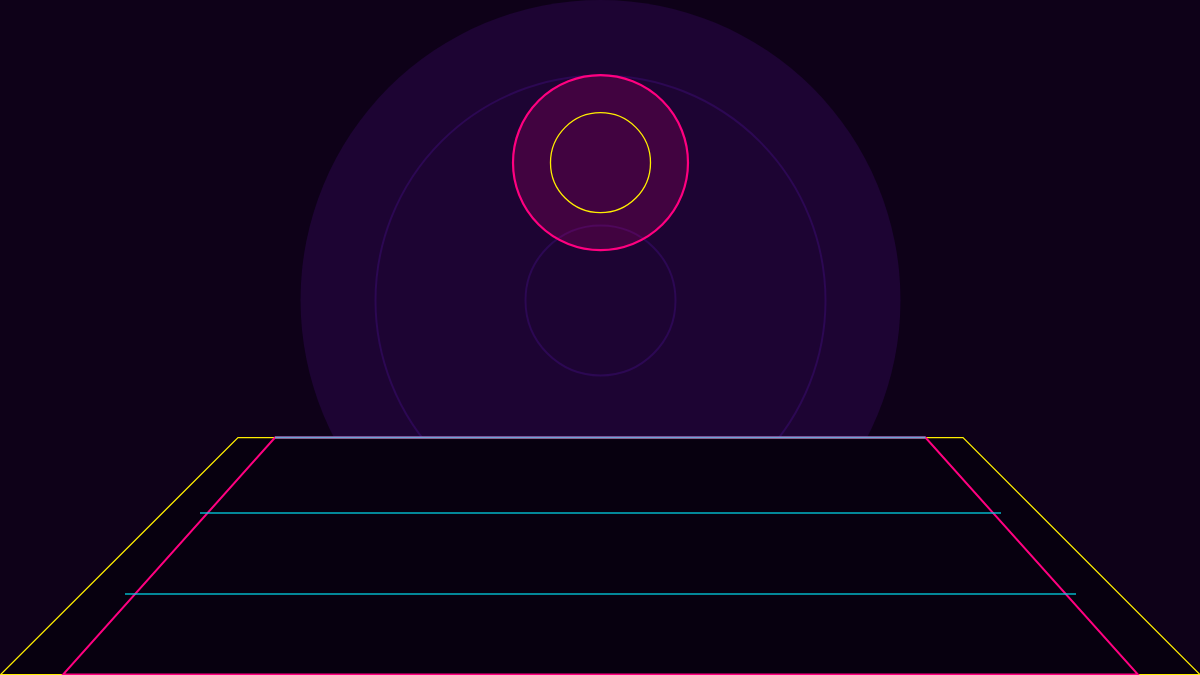
<!DOCTYPE html>
<html lang="en">
<head>
<meta charset="utf-8">
<title>Neon stage</title>
<style>
  :root {
    --night: #0e0118;
    --halo: #1d0433;
    --halo-ring: #2c0853;
    --floor: #07000f;
    --pink: #ff0080;
    --yellow: #ffee00;
    --cyan: #00d4e8;
    --horizon: #6ba3d6;
  }
  html, body { margin: 0; height: 100%; overflow: hidden; background: var(--night); }
  .stage { display: block; width: 1200px; height: 675px; }
  .backdrop { fill: var(--night); }
  .halo { fill: var(--halo); }
  .halo-ring { fill: none; stroke: var(--halo-ring); stroke-width: 2; }
  .orb { fill: var(--pink); fill-opacity: .16; stroke: var(--pink); stroke-width: 2.2; }
  .orb-core { fill: none; stroke: var(--yellow); stroke-width: 1.3; }
  .floor { fill: var(--floor); stroke: var(--yellow); stroke-width: 1.3; }
  .lane { fill: none; stroke: var(--pink); stroke-width: 2; }
  .beam { stroke: var(--cyan); stroke-width: 1.5; stroke-opacity: .85; }
  .horizon { stroke: var(--horizon); stroke-width: 2; }
</style>
</head>
<body>
<svg class="stage" viewBox="0 0 1200 675" role="img" aria-label="Neon stage with a glowing orb above a perspective floor">
  <rect class="backdrop" width="1200" height="675"/>

  <g id="halo">
    <circle class="halo" cx="600.5" cy="300" r="300"/>
    <circle class="halo-ring" cx="600.5" cy="300.5" r="225"/>
    <circle class="halo-ring" cx="600.5" cy="300.5" r="75"/>
  </g>

  <g id="orb">
    <circle class="orb" cx="600.5" cy="162.7" r="87.5"/>
    <circle class="orb-core" cx="600.5" cy="162.7" r="50"/>
  </g>

  <g id="floor">
    <polygon class="floor" points="238,437.6 963,437.6 1200,674.6 0.5,674.6"/>
    <polygon class="lane" points="275,437.6 925.5,437.6 1138,674.6 63,674.6"/>
    <line class="horizon" x1="275" y1="437.6" x2="925.5" y2="437.6"/>
    <line class="beam" x1="200" y1="513" x2="1001" y2="513"/>
    <line class="beam" x1="125" y1="594" x2="1076" y2="594"/>
  </g>
</svg>
</body>
</html>
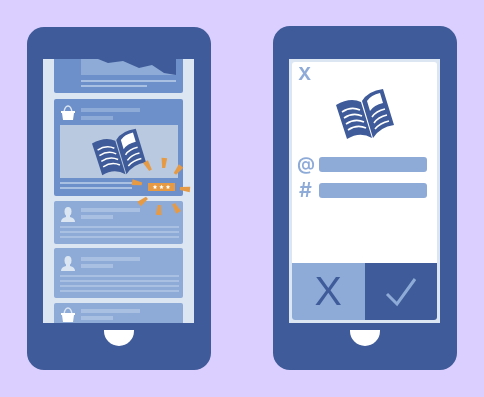
<!DOCTYPE html>
<html lang="en">
<head>
<meta charset="utf-8">
<title>Mobile feed and sign-up form</title>
<style>
:root {
  --backdrop: #dacffe;
  --navy: #3f5b99;
  --card: #6e90ca;
  --pale-card: #8eabd8;
  --line: #a9c0e2;
  --screen: #dce6f2;
  --photo: #b9c9df;
  --orange: #e79a44;
  --white: #fff;
}
* { box-sizing: border-box; margin: 0; }
html, body { width: 484px; height: 397px; overflow: hidden; }
body { position: relative; background: var(--backdrop); font-family: Inter, "Liberation Sans", sans-serif; }
.phone { position: absolute; top: 27px; width: 184px; height: 343px; border-radius: 17px; background: var(--navy); }
.phone-feed { left: 27px; }
.phone-form { left: 273px; top: 26px; height: 344px; }
.screen { position: absolute; left: 16px; top: 32px; width: 151px; height: 264px; overflow: hidden; background: var(--screen); }
.phone-form .screen { top: 33px; }
.home { position: absolute; left: 77px; top: 303px; width: 30px; height: 16px; border-radius: 0 0 15px 15px; background: var(--white); }
.phone-form .home { top: 304px; }
.card { position: absolute; left: 11px; width: 129px; background: var(--pale-card); border-radius: 2px; }
.card-top { top: -4px; height: 38px; background: var(--card); }
.card-book { top: 40px; height: 97px; background: var(--card); }
.card-person-a { top: 142px; height: 43px; }
.card-person-b { top: 189px; height: 50px; }
.card-shop { top: 244px; height: 30px; }
.feed-art { position: absolute; inset: 0; width: 151px; height: 264px; }
.panel { position: absolute; left: 3px; top: 3px; width: 145px; height: 258px; background: var(--white); border-radius: 3px; overflow: hidden; }
.close { position: absolute; left: 6px; top: 2px; font-size: 18px; line-height: 20px; font-weight: 700; color: var(--pale-card); }
.cover { position: absolute; left: 44px; top: 26px; width: 58px; height: 52px; }
.field { position: absolute; left: 5px; right: 10px; height: 20px; display: flex; align-items: center; color: var(--pale-card); }
.field-mail { top: 92px; }
.field-number { top: 118px; }
.field b { width: 22px; font-size: 18px; line-height: 20px; font-weight: 600; }
.field-number b { padding-left: 2px; font-size: 20px; }
.field i { flex: 1; height: 15px; border-radius: 3px; background: var(--pale-card); }
.actions { position: absolute; left: 0; right: 0; bottom: 0; height: 57px; display: flex; }
.actions > div { flex: 1; display: flex; align-items: center; justify-content: center; }
.cancel { background: var(--pale-card); color: var(--navy); font: 400 41px/57px "Liberation Sans", sans-serif; }
.confirm { background: var(--navy); }
.confirm svg { width: 32px; height: 30px; }
.glow { position: absolute; left: 0; top: 0; width: 484px; height: 397px; }
</style>
</head>
<body>
<svg width="0" height="0" style="position:absolute" aria-hidden="true">
  <defs>
    <symbol id="book" viewBox="0 0 58 52">
      <path fill="#3f5b99" d="M0 17Q14 9 25 14L36 50Q24 43 11 51Z"/>
      <path fill="#3f5b99" d="M26 13Q32 3 47 1L58 37Q44 39 37 50Z"/>
      <path fill="#fff" d="M31 13Q35 7 44 5L47 15Q38 17 34 23Z"/>
      <g fill="none" stroke="#fff" stroke-width="1.6">
        <path d="M6 24Q15 18 24 22M8 30Q17 24 26 28M10 36Q19 30 28 34M12 42Q21 36 30 40"/>
        <path d="M36 29Q40 23 49 21M38 35Q42 29 51 27M39 41Q44 35 53 33"/>
      </g>
    </symbol>
    <symbol id="basket" viewBox="0 0 14 15">
      <path fill="none" stroke="#dce6f2" stroke-width="1.4" d="M3 7Q4 1 7 1T11 7"/>
      <path fill="#fff" d="M0 6H14V8H13L12 15H2L1 8H0Z"/>
    </symbol>
    <symbol id="person" viewBox="0 0 14 15">
      <ellipse cx="7" cy="4.5" rx="3.5" ry="4.5" fill="#dce6f2"/>
      <path fill="#dce6f2" d="M5 8H9V10Q14 11 14 15H0Q0 11 5 10Z"/>
    </symbol>
    <path id="star" d="M0-2.3L.7-.7 2.3-.6 1 .5 1.4 2 0 1.2-1.4 2-1 .5-2.3-.6-.7-.7Z"/>
    <path id="ray" d="M-2.8-5H2.8L1.5 5H-1.5Z"/>
  </defs>
</svg>

<section class="phone phone-feed">
  <div class="screen">
    <div class="card card-top"></div>
    <div class="card card-book"></div>
    <div class="card card-person-a"></div>
    <div class="card card-person-b"></div>
    <div class="card card-shop"></div>
    <svg class="feed-art" viewBox="0 0 151 264" aria-hidden="true">
      <rect x="38" width="95" height="16" fill="#3f5b99"/>
      <path fill="#8eabd8" d="M38 0H55L65 4 80 2 96 9 109 6 121 14 133 16H38Z"/>
      <rect x="17" y="66" width="118" height="53" fill="#b9c9df"/>
      <use href="#book" x="49" y="67" width="54" height="52"/>
      <g fill="none" stroke="#a9c0e2" stroke-width="2">
        <path d="M38 22H133M38 27H104M17 124H89M17 129H89"/>
        <path d="M17 168H136M17 173H136M17 178H136"/>
        <path d="M17 217H136M17 222H136M17 227H136M17 232H136"/>
      </g>
      <g fill="none" stroke="#8eabd8" stroke-width="4">
        <path d="M38 51H97M38 59H70"/>
      </g>
      <g fill="none" stroke="#a9c0e2" stroke-width="4">
        <path d="M38 151H97M38 158H70M38 200H97M38 207H70M38 252H97M38 259H70"/>
      </g>
      <use href="#basket" x="18" y="46" width="14" height="15"/>
      <use href="#person" x="18" y="148" width="14" height="15"/>
      <use href="#person" x="18" y="197" width="14" height="15"/>
      <use href="#basket" x="18" y="248" width="14" height="15"/>
      <rect x="105" y="124" width="27" height="8" fill="#e79a44"/>
      <g fill="#fff">
        <use href="#star" x="112" y="128"/>
        <use href="#star" x="118.500" y="128"/>
        <use href="#star" x="125" y="128"/>
      </g>
    </svg>
  </div>
  <div class="home"></div>
</section>

<section class="phone phone-form">
  <div class="screen">
    <div class="panel">
      <div class="close">X</div>
      <svg class="cover" aria-hidden="true"><use href="#book" width="58" height="52"/></svg>
      <div class="field field-mail"><b>@</b><i></i></div>
      <div class="field field-number"><b>#</b><i></i></div>
      <div class="actions">
        <div class="cancel">X</div>
        <div class="confirm">
          <svg viewBox="0 0 32 30" aria-label="Confirm"><path fill="none" stroke="#8eabd8" stroke-width="3" d="M2 17L12 27 30 2"/></svg>
        </div>
      </div>
    </div>
  </div>
  <div class="home"></div>
</section>

<svg class="glow" viewBox="0 0 484 397" fill="#e79a44" aria-hidden="true">
  <use href="#ray" transform="translate(148 166) rotate(-30)"/>
  <use href="#ray" transform="translate(164 163) rotate(4)"/>
  <use href="#ray" transform="translate(178 170) rotate(38)"/>
  <use href="#ray" transform="translate(185 189) rotate(95)"/>
  <use href="#ray" transform="translate(176 208) rotate(150)"/>
  <use href="#ray" transform="translate(159 210) rotate(184)"/>
  <use href="#ray" transform="translate(143 201) rotate(232)"/>
  <use href="#ray" transform="translate(137 183) rotate(280)"/>
</svg>
</body>
</html>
● ● ● ● ●
• **Your task**:
Begin at the first line of the data above and repeat each line exactly, stopping after the line containing "--navy: #3f5b99;". Omit the pictures.

• **Written answer**:
<!DOCTYPE html>
<html lang="en">
<head>
<meta charset="utf-8">
<title>Neon stage</title>
<style>
  :root {
    --night: #0e0118;
    --halo: #1d0433;
    --halo-ring: #2c0853;
    --floor: #07000f;
    --pink: #ff0080;
    --yellow: #ffee00;
    --cyan: #00d4e8;
    --horizon: #6ba3d6;
  }
  html, body { margin: 0; height: 100%; overflow: hidden; background: var(--night); }
  .stage { display: block; width: 1200px; height: 675px; }
  .backdrop { fill: var(--night); }
  .halo { fill: var(--halo); }
  .halo-ring { fill: none; stroke: var(--halo-ring); stroke-width: 2; }
  .orb { fill: var(--pink); fill-opacity: .16; stroke: var(--pink); stroke-width: 2.2; }
  .orb-core { fill: none; stroke: var(--yellow); stroke-width: 1.3; }
  .floor { fill: var(--floor); stroke: var(--yellow); stroke-width: 1.3; }
  .lane { fill: none; stroke: var(--pink); stroke-width: 2; }
  .beam { stroke: var(--cyan); stroke-width: 1.5; stroke-opacity: .85; }
  .horizon { stroke: var(--horizon); stroke-width: 2; }
</style>
</head>
<body>
<svg class="stage" viewBox="0 0 1200 675" role="img" aria-label="Neon stage with a glowing orb above a perspective floor">
  <rect class="backdrop" width="1200" height="675"/>

  <g id="halo">
    <circle class="halo" cx="600.5" cy="300" r="300"/>
    <circle class="halo-ring" cx="600.5" cy="300.5" r="225"/>
    <circle class="halo-ring" cx="600.5" cy="300.5" r="75"/>
  </g>

  <g id="orb">
    <circle class="orb" cx="600.5" cy="162.7" r="87.5"/>
    <circle class="orb-core" cx="600.5" cy="162.7" r="50"/>
  </g>

  <g id="floor">
    <polygon class="floor" points="238,437.6 963,437.6 1200,674.6 0.5,674.6"/>
    <polygon class="lane" points="275,437.6 925.5,437.6 1138,674.6 63,674.6"/>
    <line class="horizon" x1="275" y1="437.6" x2="925.5" y2="437.6"/>
    <line class="beam" x1="200" y1="513" x2="1001" y2="513"/>
    <line class="beam" x1="125" y1="594" x2="1076" y2="594"/>
  </g>
</svg>
</body>
</html>
<!DOCTYPE html>
<html lang="en">
<head>
<meta charset="utf-8">
<title>Mobile feed and sign-up form</title>
<style>
:root {
  --backdrop: #dacffe;
  --navy: #3f5b99;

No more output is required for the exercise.